-------- RECORD EXTRACTS

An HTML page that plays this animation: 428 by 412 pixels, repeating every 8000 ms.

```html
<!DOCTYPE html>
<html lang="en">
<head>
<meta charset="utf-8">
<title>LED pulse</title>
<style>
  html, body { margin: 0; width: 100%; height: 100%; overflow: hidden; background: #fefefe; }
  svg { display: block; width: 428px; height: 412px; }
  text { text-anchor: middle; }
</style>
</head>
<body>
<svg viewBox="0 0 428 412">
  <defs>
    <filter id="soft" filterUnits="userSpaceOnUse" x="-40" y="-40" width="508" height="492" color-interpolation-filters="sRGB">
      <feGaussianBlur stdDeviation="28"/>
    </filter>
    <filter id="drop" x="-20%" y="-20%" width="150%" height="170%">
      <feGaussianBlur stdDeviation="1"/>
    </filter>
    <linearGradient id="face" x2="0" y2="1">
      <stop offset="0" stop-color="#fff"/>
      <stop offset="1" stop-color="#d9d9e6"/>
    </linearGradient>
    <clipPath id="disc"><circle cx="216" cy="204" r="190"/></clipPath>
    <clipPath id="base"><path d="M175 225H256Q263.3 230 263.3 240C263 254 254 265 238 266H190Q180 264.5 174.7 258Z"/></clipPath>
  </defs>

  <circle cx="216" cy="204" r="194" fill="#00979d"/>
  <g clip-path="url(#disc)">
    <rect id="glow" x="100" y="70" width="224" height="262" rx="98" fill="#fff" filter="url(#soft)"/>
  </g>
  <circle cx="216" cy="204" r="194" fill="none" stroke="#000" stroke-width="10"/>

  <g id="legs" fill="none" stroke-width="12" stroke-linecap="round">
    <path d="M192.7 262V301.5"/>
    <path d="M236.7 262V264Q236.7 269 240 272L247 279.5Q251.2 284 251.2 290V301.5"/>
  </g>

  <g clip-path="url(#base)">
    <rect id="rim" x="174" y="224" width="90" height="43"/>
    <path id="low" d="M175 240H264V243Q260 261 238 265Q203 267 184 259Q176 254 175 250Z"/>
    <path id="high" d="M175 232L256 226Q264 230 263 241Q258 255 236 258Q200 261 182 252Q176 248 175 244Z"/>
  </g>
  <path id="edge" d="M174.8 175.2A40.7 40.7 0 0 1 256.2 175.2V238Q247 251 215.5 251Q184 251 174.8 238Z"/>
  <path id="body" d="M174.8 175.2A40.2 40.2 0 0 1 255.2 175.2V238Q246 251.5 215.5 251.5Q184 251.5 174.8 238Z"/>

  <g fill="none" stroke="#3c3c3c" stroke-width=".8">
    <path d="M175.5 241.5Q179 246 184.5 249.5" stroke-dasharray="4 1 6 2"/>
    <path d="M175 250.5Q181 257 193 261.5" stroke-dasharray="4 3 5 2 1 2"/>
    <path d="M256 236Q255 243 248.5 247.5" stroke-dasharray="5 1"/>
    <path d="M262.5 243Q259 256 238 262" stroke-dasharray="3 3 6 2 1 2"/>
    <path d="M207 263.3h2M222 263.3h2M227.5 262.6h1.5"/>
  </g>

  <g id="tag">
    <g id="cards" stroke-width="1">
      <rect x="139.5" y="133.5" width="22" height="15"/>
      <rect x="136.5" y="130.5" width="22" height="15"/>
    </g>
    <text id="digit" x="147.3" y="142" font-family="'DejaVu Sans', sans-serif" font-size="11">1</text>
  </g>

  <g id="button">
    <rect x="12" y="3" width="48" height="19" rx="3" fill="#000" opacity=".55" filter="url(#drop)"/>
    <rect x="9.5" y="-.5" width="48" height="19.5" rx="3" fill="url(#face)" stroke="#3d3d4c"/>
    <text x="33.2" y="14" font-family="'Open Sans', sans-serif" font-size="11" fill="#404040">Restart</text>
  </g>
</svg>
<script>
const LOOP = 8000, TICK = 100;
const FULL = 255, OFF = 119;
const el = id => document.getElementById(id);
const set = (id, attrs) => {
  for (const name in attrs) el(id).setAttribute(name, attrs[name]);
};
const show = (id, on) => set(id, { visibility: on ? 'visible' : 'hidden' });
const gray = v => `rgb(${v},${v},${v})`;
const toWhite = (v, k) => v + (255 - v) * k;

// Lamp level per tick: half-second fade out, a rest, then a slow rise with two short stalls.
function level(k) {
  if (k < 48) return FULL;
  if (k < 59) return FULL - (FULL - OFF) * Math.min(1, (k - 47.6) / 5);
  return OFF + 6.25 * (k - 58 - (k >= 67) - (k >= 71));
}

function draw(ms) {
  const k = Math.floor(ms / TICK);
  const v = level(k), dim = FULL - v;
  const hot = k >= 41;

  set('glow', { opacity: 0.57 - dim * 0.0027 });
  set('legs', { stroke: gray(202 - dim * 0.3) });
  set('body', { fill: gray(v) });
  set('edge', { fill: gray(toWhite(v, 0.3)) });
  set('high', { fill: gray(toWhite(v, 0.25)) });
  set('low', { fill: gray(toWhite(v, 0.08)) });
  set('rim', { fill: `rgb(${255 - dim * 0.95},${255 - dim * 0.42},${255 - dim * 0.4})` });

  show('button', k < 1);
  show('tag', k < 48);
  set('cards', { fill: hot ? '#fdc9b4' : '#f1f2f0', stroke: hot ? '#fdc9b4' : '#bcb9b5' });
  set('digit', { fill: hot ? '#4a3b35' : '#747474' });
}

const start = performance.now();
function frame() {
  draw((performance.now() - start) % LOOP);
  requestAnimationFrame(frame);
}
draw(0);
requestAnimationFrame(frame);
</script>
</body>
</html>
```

----------------

● YOUR INSTRUCTIONS: For the string "height", go through the entries above and copy each line where it occurs.

● WRITTEN REPLY:
  html, body { margin: 0; width: 100%; height: 100%; overflow: hidden; background: #fefefe; }
  svg { display: block; width: 428px; height: 412px; }
    <filter id="soft" filterUnits="userSpaceOnUse" x="-40" y="-40" width="508" height="492" color-interpolation-filters="sRGB">
    <filter id="drop" x="-20%" y="-20%" width="150%" height="170%">
    <rect id="glow" x="100" y="70" width="224" height="262" rx="98" fill="#fff" filter="url(#soft)"/>
    <rect id="rim" x="174" y="224" width="90" height="43"/>
      <rect x="139.5" y="133.5" width="22" height="15"/>
      <rect x="136.5" y="130.5" width="22" height="15"/>
    <rect x="12" y="3" width="48" height="19" rx="3" fill="#000" opacity=".55" filter="url(#drop)"/>
    <rect x="9.5" y="-.5" width="48" height="19.5" rx="3" fill="url(#face)" stroke="#3d3d4c"/>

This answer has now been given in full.